A career with the AOA is an incredible opportunity to support member doctors of optometry, paraoptometrics, students, affiliates and other stakeholders through advocacy, education, patient care, practice tools, and public awareness.
At the AOA we strive for success, innovation and creating a positive culture. As AOA employees we value accountability, collaboration, commitment to service, and professionalism. We are responsible for our actions that influence and impact our members, our state associations, and our AOA staff colleagues. We work as a team and promote communication and cooperation inside and outside of the association to help our members succeed.
With every phone call, email and meeting we provide exemplary service to our members. We are part of a highly respected national organization committed to helping our members deliver essential care, safeguard sight, improve health, save lives, create opportunities and strengthen communities across the country.
AOA is committed to fostering, cultivating, and preserving a culture of diversity, equity and inclusion. We value our employees for their unique talents and abilities. We embrace and encourage our employee’s differences in backgrounds, experiences, race, color, religious creed, sex, national origin, ancestry, citizenship status, family or marital status, physical, mental and/or intellectual abilities, age, military or veteran status, registered domestic partner or civil union status, gender and gender identity, sexual orientation, political affiliation, and socio economic status.
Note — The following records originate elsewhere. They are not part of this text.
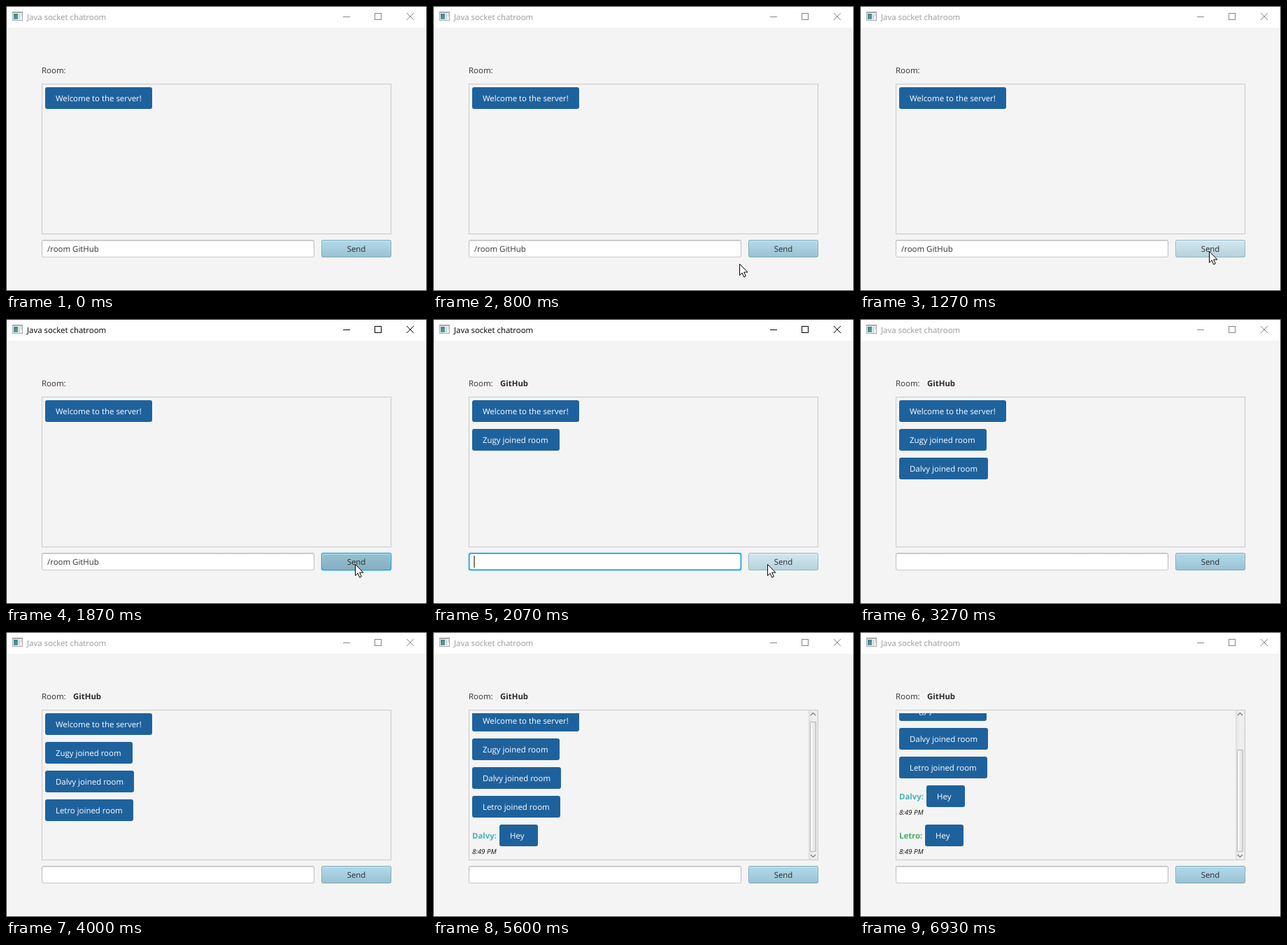
These frames come from a looping animation (602x407 px, 8000 ms). An HTML page with a canvas:

```html
<!DOCTYPE html>
<html lang="en">
<head>
<meta charset="utf-8">
<title>Java socket chatroom</title>
<style>
  html, body { margin: 0; width: 100%; height: 100%; overflow: hidden; background: #f4f4f4; }
  canvas { display: block; width: 602px; height: 407px; }
</style>
</head>
<body>
<canvas id="stage" width="602" height="407"></canvas>
<script>
const ctx = document.getElementById('stage').getContext('2d');
const LOOP = 8000;
const FAMILY = '"Open Sans", "Noto Sans", sans-serif';
const REGULAR = `11.45px ${FAMILY}`;
const BOLD = `bold 11.4px ${FAMILY}`;
const SMALL = `italic 9.7px ${FAMILY}`;
const BLUE = '#1e629d';

// Chat log: time of arrival, row position and content.
const log = [
  { at: 0, y: 116, w: 153, text: 'Welcome to the server!' },
  { at: 2000, y: 157, w: 125, text: 'Zugy joined room' },
  { at: 3270, y: 198, w: 127, text: 'Dalvy joined room' },
  { at: 4000, y: 239, w: 126, text: 'Letro joined room' },
  { at: 5600, y: 280, w: 55, text: 'Hey', from: 'Dalvy:', color: '#45b4b4', indent: 39 },
  { at: 6930, y: 336, w: 55, text: 'Hey', from: 'Letro:', color: '#42b068', indent: 37 }
];

const within = (t, a, b) => t >= a && t < b;

function rect(x, y, w, h, fill) {
  ctx.fillStyle = fill;
  ctx.fillRect(x, y, w, h);
}

function round(x, y, w, h, r, fill) {
  ctx.beginPath();
  ctx.roundRect(x, y, w, h, r);
  ctx.fillStyle = fill;
  ctx.fill();
}

function frame(x, y, w, h, color) {
  ctx.strokeStyle = color;
  ctx.lineWidth = 1;
  ctx.strokeRect(x + .5, y + .5, w - 1, h - 1);
}

function line(points, color, width = 1) {
  ctx.beginPath();
  points.forEach(([x, y]) => ctx.lineTo(x, y));
  ctx.strokeStyle = color;
  ctx.lineWidth = width;
  ctx.stroke();
}

function text(str, x, y, color, font = REGULAR, align = 'left') {
  ctx.font = font;
  ctx.textAlign = align;
  ctx.fillStyle = color;
  ctx.fillText(str, x, y);
}

function gradient(x0, y0, x1, y1, ...colors) {
  const g = ctx.createLinearGradient(x0, y0, x1, y1);
  colors.forEach((c, i) => g.addColorStop(i / (colors.length - 1), c));
  return g;
}

function pointerAt(t) {
  if (within(t, 330, 400)) return [98, 397];
  if (within(t, 600, 2000)) {
    const p = Math.min(10, Math.floor((t - 600) / 67)) / 10;
    const e = 1 - (1 - p) ** 2, q = 1 - e;
    return [
      Math.round(q * q * 367 + 2 * q * e * 440 + e * e * 499),
      Math.round(q * q * 398 + 2 * q * e * 362 + e * e * 350)
    ];
  }
  if (within(t, 2000, 2070)) return [493, 350];
  if (within(t, 2070, 2130)) return [478, 350];
  if (within(t, 2130, 2200)) return [454, 354];
  return null;
}

function drawWindow(active) {
  rect(0, 0, 602, 407, '#f4f4f4');
  rect(0, 0, 602, 31, '#fff');
  frame(0, 0, 602, 407, active ? '#262626' : '#414141');

  rect(9, 8, 15, 13, '#a5a9ac');
  rect(10, 10, 13, 10, '#f3f3f3');
  rect(11, 11, 6, 8, gradient(11, 11, 17, 19, '#3f7f8c', '#5aa09a'));
  rect(18, 11, 2, 8, '#cfd3d4');
  rect(21, 11, 2, 4, '#d9dcdd');

  text('Java socket chatroom', 30, 20, active ? '#000' : '#999');
  const ink = active ? '#000' : '#858585';
  rect(482, 15, 10, 1, ink);
  frame(527, 10, 10, 10, ink);
  line([[573, 10], [583, 20]], ink);
  line([[583, 10], [573, 20]], ink);
}

function drawMessage(m, y) {
  let x = 56;
  if (m.from) {
    text(m.from, x, y + 20, m.color, BOLD);
    text('8:49 PM', x, y + 42, '#111', SMALL);
    x += m.indent;
  }
  round(x, y, m.w, 31, 3, BLUE);
  text(m.text, x + 15, y + 20, '#fff');
}

function drawScrollBar(top) {
  rect(537, 112, 13, 213, gradient(537, 0, 550, 0, '#e2e2e2', '#f0f0f0', '#ececec'));
  rect(537, 112, 1, 213, '#dcdcdc');
  line([[540, 119], [543.5, 115.5], [547, 119]], '#777', 1.2);
  line([[540, 318], [543.5, 321.5], [547, 318]], '#777', 1.2);
  round(539, top, 9, 314 - top, 2, '#b4b4b4');
  round(540, top + 1, 7, 312 - top, 1.5, gradient(540, 0, 547, 0, '#fdfdfd', '#ececec', '#dedede'));
}

function drawChat(t) {
  frame(51, 111, 500, 215, '#c8c8c8');
  const scroll = t >= 6930 ? 61 : t >= 5600 ? 5 : 0;
  ctx.save();
  ctx.beginPath();
  ctx.rect(56, 116, 480, 205);
  ctx.clip();
  log.filter(m => t >= m.at).forEach(m => drawMessage(m, m.y - scroll));
  ctx.restore();
  if (scroll) drawScrollBar(scroll > 5 ? 168 : 128);
}

function drawField(t, focused) {
  if (focused) {
    round(49.6, 332.6, 392.8, 27.8, 4, 'rgba(3,158,211,.14)');
    round(51, 334, 390, 25, 3, '#039ed3');
    round(52.4, 335.4, 387.2, 22.2, 2, '#fff');
  } else {
    round(51, 334, 390, 25, 3, gradient(0, 334, 0, 359, '#b2b2b2', '#c8c8c8'));
    round(52, 335, 388, 23, 2, '#fff');
    rect(53, 335, 386, 1, '#eaeaea');
    rect(53, 336, 386, 1, '#f7f7f7');
  }
  if (t < 2000) text('/room GitHub', 59, 351, '#323232');
  if (focused && !within(t, 2470, 3000)) rect(58, 338, 2, 17, '#7f7f7f');
}

function drawButton(hover, armed) {
  if (armed) round(449.6, 332.6, 102.8, 27.8, 4, 'rgba(3,158,211,.14)');
  round(451, 334, 100, 25, 3, armed ? '#039ed3' : hover ? '#8db3c1' : '#78a8bb');
  const body = armed ? ['#94c0d2', '#86b0c2']
    : hover ? ['#d0e7ef', '#b7d3dd']
    : ['#b0d9ea', '#9bc3d4'];
  round(452, 335, 98, 23, 2, gradient(0, 335, 0, 358, hover && !armed ? '#e8f5fa' : '#cae8f4', body[1]));
  round(453, 336, 96, 21, 1.5, gradient(0, 336, 0, 357, ...body));
  text('Send', 501, 351, '#2b2b2b', REGULAR, 'center');
}

function drawPointer([x, y]) {
  const shape = [[0, 0], [0, 16], [3.6, 12.6], [6.2, 18.6], [8.8, 17.4], [6.2, 11.6], [11.4, 11.6]];
  ctx.beginPath();
  shape.forEach(([dx, dy]) => ctx.lineTo(x + .5 + dx, y + .5 + dy));
  ctx.closePath();
  ctx.fillStyle = '#fff';
  ctx.fill();
  ctx.strokeStyle = '#000';
  ctx.lineWidth = 1;
  ctx.stroke();
}

function draw(t) {
  const pointer = pointerAt(t);
  const hover = !!pointer && pointer[0] >= 451 && pointer[1] < 359;
  drawWindow(within(t, 1870, 3200));
  text('Room:', 51, 96, '#323232');
  if (t >= 2000) text('GitHub', 96, 96, '#2b2b2b', BOLD);
  drawChat(t);
  drawField(t, within(t, 2000, 3200));
  drawButton(hover, within(t, 1870, 2000));
  if (pointer) drawPointer(pointer);
}

ctx.textRendering = 'geometricPrecision';
const start = performance.now();
function tick() {
  draw((performance.now() - start) % LOOP);
  requestAnimationFrame(tick);
}
tick();
</script>
</body>
</html>
```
All employees are valued for their individual differences and the unique contributions that help us achieve our business goals.
Work at the AOA
We all see patients with mild vision loss who say their vision does not allow them to read the way they once could. Consider these strategies when refraction doesn’t yield a vision improvement and further disease treatment isn’t warranted.
Texas becomes the latest state to achieve a significant scope expansion in 2021, earning doctors’ authority to prescribe oral eye medications and independently manage glaucoma.
A new study reports partial recovery of visual function in a patient with late-stage retinitis pigmentosa using optogenetic therapy, a first for researchers looking into the neurodegenerative disease.